The liquor authority shall not have the power to revoke, cancel, or suspend any license or impose any civil penalty against any holder of a license or permit based upon conduct which the authority determines to be in violation of the laws of another state, unless such conduct independently violates a specific provision of this chapter, or unless due process of law has been provided by authorities of competent jurisdiction in such other state and the licensee or permittee is found guilty by such authorities of violating such state's laws.
To avoid confusion, the bill also provides:
"for cause" shall not include conduct which the authority determines to be in violation of the laws of another state, unless:
a. Such conduct independently violates a specific provision of this chapter; or
b. Due process of law has been provided to the licensee or permittee by authorities of competent jurisdiction in such other state and the licensee or permittee and such licensee or permittee has exhausted its due process rights according to such state's laws.

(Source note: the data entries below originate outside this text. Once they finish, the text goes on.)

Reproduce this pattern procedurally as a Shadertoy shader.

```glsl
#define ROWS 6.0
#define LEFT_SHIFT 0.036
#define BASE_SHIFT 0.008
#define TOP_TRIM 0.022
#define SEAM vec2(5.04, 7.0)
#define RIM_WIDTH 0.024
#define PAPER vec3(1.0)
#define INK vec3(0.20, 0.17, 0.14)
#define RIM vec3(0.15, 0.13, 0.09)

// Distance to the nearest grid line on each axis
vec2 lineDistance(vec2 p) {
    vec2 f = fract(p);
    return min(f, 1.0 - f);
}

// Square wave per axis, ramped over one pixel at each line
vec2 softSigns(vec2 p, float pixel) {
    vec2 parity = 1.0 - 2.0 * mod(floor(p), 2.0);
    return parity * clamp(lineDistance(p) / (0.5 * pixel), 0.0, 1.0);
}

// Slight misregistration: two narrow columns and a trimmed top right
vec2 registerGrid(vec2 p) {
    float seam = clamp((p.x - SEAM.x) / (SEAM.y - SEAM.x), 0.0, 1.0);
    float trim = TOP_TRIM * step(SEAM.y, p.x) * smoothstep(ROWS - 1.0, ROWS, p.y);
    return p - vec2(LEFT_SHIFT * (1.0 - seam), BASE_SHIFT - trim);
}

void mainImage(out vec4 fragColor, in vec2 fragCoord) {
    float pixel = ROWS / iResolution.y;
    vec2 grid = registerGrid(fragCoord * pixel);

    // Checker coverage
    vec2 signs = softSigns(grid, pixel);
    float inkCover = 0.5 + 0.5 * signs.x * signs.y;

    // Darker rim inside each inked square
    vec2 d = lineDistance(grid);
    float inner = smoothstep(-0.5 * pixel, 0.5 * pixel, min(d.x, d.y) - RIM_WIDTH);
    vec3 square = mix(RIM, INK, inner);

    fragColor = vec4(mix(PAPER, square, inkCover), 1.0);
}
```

Clearly, the bill is intended to prevent a repeat of the Empire Wine saga, but without data on the number of enforcement actions rooted in violation of other states’ laws, it is unclear what impact it would have in practice beyond increasing out-of-state, direct-to-consumer alcohol shipments. Furthermore, NYSLA Chairman Dennis Rosen, who steadfastly defended the action against Empire, allegedly acknowledged that the agency would not prosecute every violation. Presumably, then, NYSLA’s conduct has not deterred all retailers from serving out-of-state customers.
Perhaps A. 5920 creates more questions than it answers. Is this bill a harbinger of comprehensive legislative reform, or is it a quick fix for a very concrete problem? Will Assemblyman Steck become a champion of the state’s wine industry? What does this mean for the “for cause” standard? Will “for cause” be defined? Should it be? If it is defined for NYSLA, should it be defined for other agencies? Will NYSLA promulgate regulations expressly proscribing interstate shipments? When will interstate wine shipments have their day in court again, scrutinized with the high-power Commerce Clause lens of the judicial microscope?
A. 5920 is an important measure that is certainly worth watching. According to the Times Union, Steck is “close to securing a Senate sponsor” for the bill. I will continue to write about significant developments here.
 The references to due process and guilt indicate that a criminal conviction is required.